Charlotte Bronte produces a narrative of an orphan, Jane Eyre, from childhood to mid-life. The audience witnesses little Jane's character take shape, and, our protagonist realize herself completely in adulthood. From oprhan, to school girl, to governess, to independent woman, Jane's life is engaging, with gracious display of the exacting social standards at this time.
When Jane finds that her master, Mr. Rochester, may marry a woman he certainly does not love, her character's beliefs are perfectly exhibited in the paragraph below:
It suprised me when I first discovered that such was his intention: I had thought him a man unlikely to be influenced by motives so common-place in his choice of wife; but the longer I considered the position, education, etc. of the parties, the less I felt justified in judging and blaming either him or Miss Ingram, for acting in conformity to ideas and principles instilled in them, doubtless, from their childhood. All their class held these principles: I supposed, then, they had reasons for holding them such as I could not fathom. It seemed to me that, were I a gentleman like him, I would take to my bosom only such a wife as I could love; but the very obviousness of the advantages to the husband's own happiness, offered by this plan, convinced me that there must be arguments against its general adoption of which I was quite ignorant; otherwise I felt sure all the world would act as I wished to act.Jane is intent on living an independent life; she is headstrong and proud. She does not adhere to the normal social conventions for a woman of her status at this time. A feminist without the label, more conservative, obviously, than not; Jane is an upright moral citizen, and a powerful young woman. Although, too frequently, proclaiming that she is a such a plain sight (a little irksome), she recognizes and nurtures her intelligence and wit. She prizes these features above all else. She worships a mighty God, yet, does not yield to the pushy St. John when he presses duty to practice her religious faculties elsewhere against her deepest inclinations.
Furthemore, the relationship between Jane and Mr. Rochester is quite peculiar, perhaps suiting.
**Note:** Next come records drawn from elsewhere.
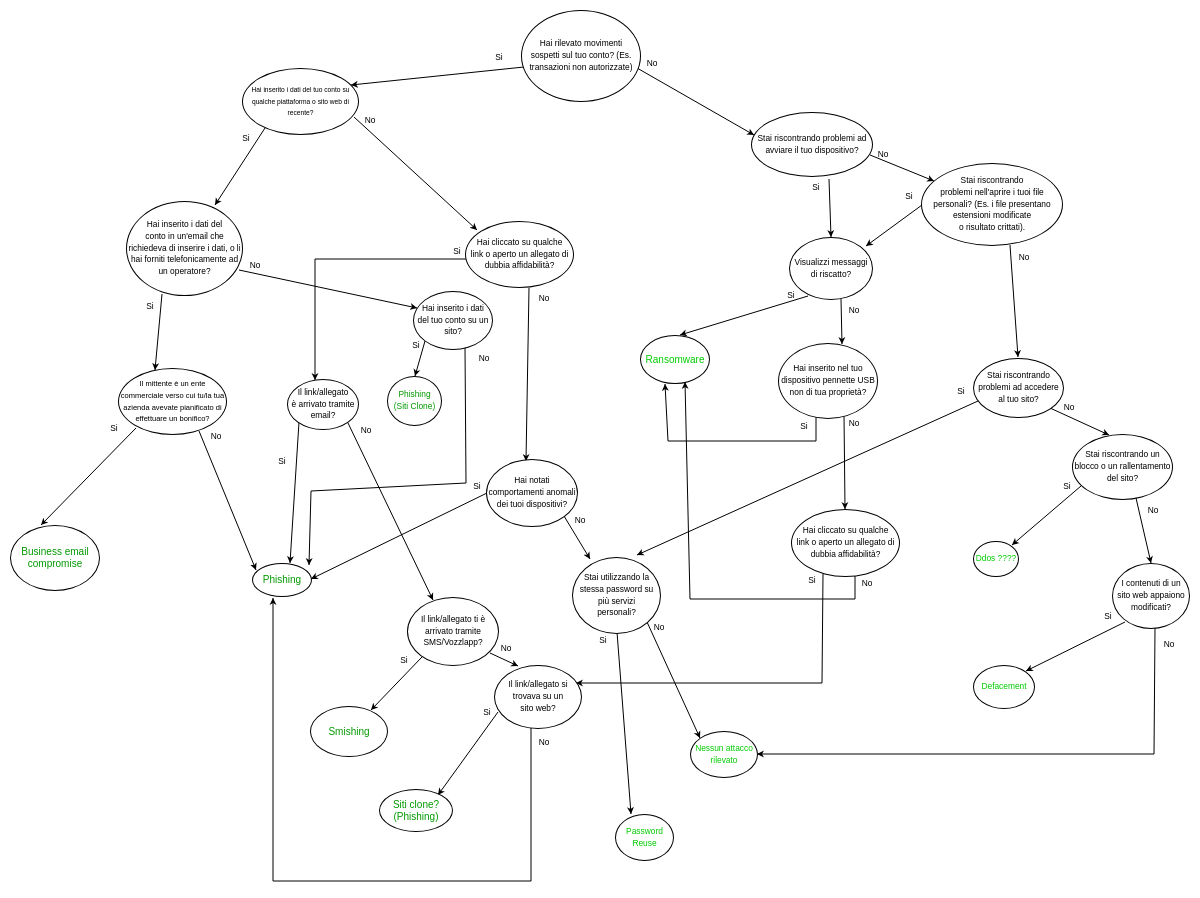
<!DOCTYPE html>
<html lang="it">
<head>
<meta charset="utf-8">
<title>Albero decisionale degli attacchi informatici</title>
<style>
:root { --paper: #fff; --ink: #000; --result: #009900; --result-bright: #00cc00; }
* { box-sizing: border-box; margin: 0; }
html, body { width: 1200px; height: 898px; overflow: hidden; background: var(--paper); }
.flowchart { position: relative; width: 1200px; height: 898px; overflow: hidden; color: var(--ink); font: 8.4px/11.9px "Liberation Sans", Arial, sans-serif; }
.connectors { position: absolute; inset: 0; fill: none; stroke: var(--ink); stroke-width: 1; }
.arrowhead { fill: var(--ink); stroke: none; }
.node { position: absolute; left: var(--x); top: var(--y); width: var(--w); height: var(--h); display: flex; align-items: center; justify-content: center; border: 1px solid var(--ink); border-radius: 50%; background: var(--paper); text-align: center; white-space: nowrap; }
.compact { font-size: 7.5px; }
.tiny { font-size: 6.65px; }
.result { color: var(--result); }
.bright { color: var(--result-bright); }
.large { font-size: 10px; line-height: 12px; }
.answer { position: absolute; left: var(--x); top: var(--y); transform: translate(-50%, -50%); white-space: nowrap; }
</style>
</head>
<body>
<main class="flowchart">

<svg class="connectors" width="1200" height="898" viewBox="0 0 1200 898" aria-hidden="true">
  <defs>
    <marker id="arrow" markerUnits="userSpaceOnUse" markerWidth="8" markerHeight="8" refX="7" refY="4" orient="auto">
      <path class="arrowhead" d="M0 0.5L7 4L0 7.5L2 4Z"/>
    </marker>
  </defs>
  <g marker-end="url(#arrow)">
    <path d="M524 67L351 85"/>
    <path d="M637 68L754 135"/>
    <path d="M265 128L215 205"/>
    <path d="M354 117L477 230"/>
    <path d="M870 155L934 181"/>
    <path d="M829 179L831 237"/>
    <path d="M922 205L866 246"/>
    <path d="M1010 245L1018 357"/>
    <path d="M162 294L155 370"/>
    <path d="M239 270L417 308"/>
    <path d="M466 259H315V380"/>
    <path d="M529 288L526 461"/>
    <path d="M425 341L415 376"/>
    <path d="M465 347L466 483L311 491L309 565"/>
    <path d="M136 428L41 525"/>
    <path d="M199 431L256 570"/>
    <path d="M299 422L290 563"/>
    <path d="M348 423L433 600"/>
    <path d="M487 493L311 579"/>
    <path d="M564 516L590 559"/>
    <path d="M808 296L680 335"/>
    <path d="M841 299L842 344"/>
    <path d="M816 416V441H668L665 384"/>
    <path d="M844 415L845 509"/>
    <path d="M823 574L822 683L576 683"/>
    <path d="M855 576V599H690L685 382"/>
    <path d="M978 401L637 555"/>
    <path d="M1050 408L1109 435"/>
    <path d="M1081 486L1012 545"/>
    <path d="M1136 498L1151 563"/>
    <path d="M1125 622L1026 671"/>
    <path d="M1155 628L1154 754L757 754"/>
    <path d="M422 657L371 710"/>
    <path d="M490 653L518 666"/>
    <path d="M498 712L438 795"/>
    <path d="M531 726V881H273V598"/>
    <path d="M617 632L631 814"/>
    <path d="M647 622L700 738"/>
  </g>
</svg>

<section aria-label="Domande">
  <div class="node" style="--x:521px;--y:10px;--w:120px;--h:92px"><p>Hai rilevato movimenti<br>sospetti sul tuo conto? (Es.<br>transazioni non autorizzate)</p></div>
  <div class="node tiny" style="--x:242px;--y:68px;--w:117px;--h:67px"><p>Hai inserito i dati del tuo conto su<br>qualche piattaforma o sito web di<br>recente?</p></div>
  <div class="node" style="--x:751px;--y:112px;--w:122px;--h:65px"><p>Stai riscontrando problemi ad<br>avviare il tuo dispositivo?</p></div>
  <div class="node" style="--x:921px;--y:163px;--w:142px;--h:83px"><p>Stai riscontrando<br>problemi nell'aprire i tuoi file<br>personali? (Es. i file presentano<br>estensioni modificate<br>o risultato crittati).</p></div>
  <div class="node" style="--x:126px;--y:201px;--w:117px;--h:95px"><p>Hai inserito i dati del<br>conto in un'email che<br>richiedeva di inserire i dati, o li<br>hai forniti telefonicamente ad<br>un operatore?</p></div>
  <div class="node" style="--x:465px;--y:221px;--w:109px;--h:67px"><p>Hai cliccato su qualche<br>link o aperto un allegato di<br>dubbia affidabilità?</p></div>
  <div class="node" style="--x:789px;--y:237px;--w:84px;--h:63px"><p>Visualizzi messaggi<br>di riscatto?</p></div>
  <div class="node" style="--x:413px;--y:291px;--w:80px;--h:59px"><p>Hai inserito i dati<br>del tuo conto su un<br>sito?</p></div>
  <div class="node compact" style="--x:118px;--y:368px;--w:109px;--h:67px"><p>Il mittente è un ente<br>commerciale verso cui tu/la tua<br>azienda avevate pianificato di<br>effettuare un bonifico?</p></div>
  <div class="node" style="--x:287px;--y:379px;--w:72px;--h:51px"><p>Il link/allegato<br>è arrivato tramite<br>email?</p></div>
  <div class="node" style="--x:778px;--y:343px;--w:100px;--h:76px"><p>Hai inserito nel tuo<br>dispositivo pennette USB<br>non di tua proprietà?</p></div>
  <div class="node" style="--x:973px;--y:358px;--w:91px;--h:60px"><p>Stai riscontrando<br>problemi ad accedere<br>al tuo sito?</p></div>
  <div class="node" style="--x:1072px;--y:434px;--w:101px;--h:66px"><p>Stai riscontrando un<br>blocco o un rallentamento<br>del sito?</p></div>
  <div class="node" style="--x:486px;--y:459px;--w:92px;--h:68px"><p>Hai notati<br>comportamenti anomali<br>dei tuoi dispositivi?</p></div>
  <div class="node" style="--x:791px;--y:509px;--w:109px;--h:68px"><p>Hai cliccato su qualche<br>link o aperto un allegato di<br>dubbia affidabilità?</p></div>
  <div class="node" style="--x:572px;--y:557px;--w:89px;--h:77px"><p>Stai utilizzando la<br>stessa password su<br>più servizi<br>personali?</p></div>
  <div class="node" style="--x:1112px;--y:563px;--w:78px;--h:66px"><p>I contenuti di un<br>sito web appaiono<br>modificati?</p></div>
  <div class="node" style="--x:407px;--y:597px;--w:92px;--h:69px"><p>Il link/allegato ti è<br>arrivato tramite<br>SMS/Vozzlapp?</p></div>
  <div class="node" style="--x:494px;--y:665px;--w:88px;--h:64px"><p>Il link/allegato si<br>trovava su un<br>sito web?</p></div>
</section>

<section aria-label="Esiti">
  <div class="node result" style="--x:387px;--y:376px;--w:55px;--h:50px"><p>Phishing<br>(Siti Clone)</p></div>
  <div class="node result bright large" style="--x:640px;--y:335px;--w:70px;--h:49px"><p>Ransomware</p></div>
  <div class="node result large" style="--x:10px;--y:525px;--w:90px;--h:66px"><p>Business email<br>compromise</p></div>
  <div class="node result large" style="--x:252px;--y:563px;--w:60px;--h:34px"><p>Phishing</p></div>
  <div class="node result bright" style="--x:973px;--y:541px;--w:46px;--h:36px"><p>Ddos ????</p></div>
  <div class="node result bright" style="--x:973px;--y:665px;--w:62px;--h:44px"><p>Defacement</p></div>
  <div class="node result large" style="--x:310px;--y:706px;--w:78px;--h:51px"><p>Smishing</p></div>
  <div class="node result bright" style="--x:690px;--y:731px;--w:68px;--h:47px"><p>Nessun attacco<br>rilevato</p></div>
  <div class="node result large" style="--x:379px;--y:789px;--w:74px;--h:43px"><p>Siti clone?<br>(Phishing)</p></div>
  <div class="node result bright" style="--x:615px;--y:814px;--w:59px;--h:47px"><p>Password<br>Reuse</p></div>
</section>

<section aria-label="Risposte">
  <span class="answer" style="--x:499px;--y:58px">Si</span>
  <span class="answer" style="--x:652px;--y:64px">No</span>
  <span class="answer" style="--x:246px;--y:139px">Si</span>
  <span class="answer" style="--x:370px;--y:121px">No</span>
  <span class="answer" style="--x:816px;--y:188px">Si</span>
  <span class="answer" style="--x:883px;--y:155px">No</span>
  <span class="answer" style="--x:909px;--y:197px">Si</span>
  <span class="answer" style="--x:1024px;--y:258px">No</span>
  <span class="answer" style="--x:150px;--y:307px">Si</span>
  <span class="answer" style="--x:255px;--y:266px">No</span>
  <span class="answer" style="--x:457px;--y:252px">Si</span>
  <span class="answer" style="--x:544px;--y:299px">No</span>
  <span class="answer" style="--x:791px;--y:296px">Si</span>
  <span class="answer" style="--x:854px;--y:311px">No</span>
  <span class="answer" style="--x:416px;--y:346px">Si</span>
  <span class="answer" style="--x:484px;--y:359px">No</span>
  <span class="answer" style="--x:114px;--y:429px">Si</span>
  <span class="answer" style="--x:216px;--y:437px">No</span>
  <span class="answer" style="--x:282px;--y:462px">Si</span>
  <span class="answer" style="--x:366px;--y:431px">No</span>
  <span class="answer" style="--x:804px;--y:427px">Si</span>
  <span class="answer" style="--x:854px;--y:424px">No</span>
  <span class="answer" style="--x:961px;--y:392px">Si</span>
  <span class="answer" style="--x:1069px;--y:408px">No</span>
  <span class="answer" style="--x:1067px;--y:487px">Si</span>
  <span class="answer" style="--x:1153px;--y:511px">No</span>
  <span class="answer" style="--x:477px;--y:487px">Si</span>
  <span class="answer" style="--x:580px;--y:521px">No</span>
  <span class="answer" style="--x:812px;--y:581px">Si</span>
  <span class="answer" style="--x:867px;--y:584px">No</span>
  <span class="answer" style="--x:603px;--y:641px">Si</span>
  <span class="answer" style="--x:659px;--y:628px">No</span>
  <span class="answer" style="--x:1108px;--y:617px">Si</span>
  <span class="answer" style="--x:1169px;--y:645px">No</span>
  <span class="answer" style="--x:404px;--y:661px">Si</span>
  <span class="answer" style="--x:506px;--y:649px">No</span>
  <span class="answer" style="--x:487px;--y:713px">Si</span>
  <span class="answer" style="--x:544px;--y:743px">No</span>
</section>

</main>
</body>
</html>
Obviously old-fashioned, but respect worthy, nonetheless.
All in all, Jane's moments of clarity are breathtaking--summarizing concepts I've played with in eloquent brevity.
Reader, if you can manage the long moral indictments that fill so many pages, you'll enjoy Jane's story.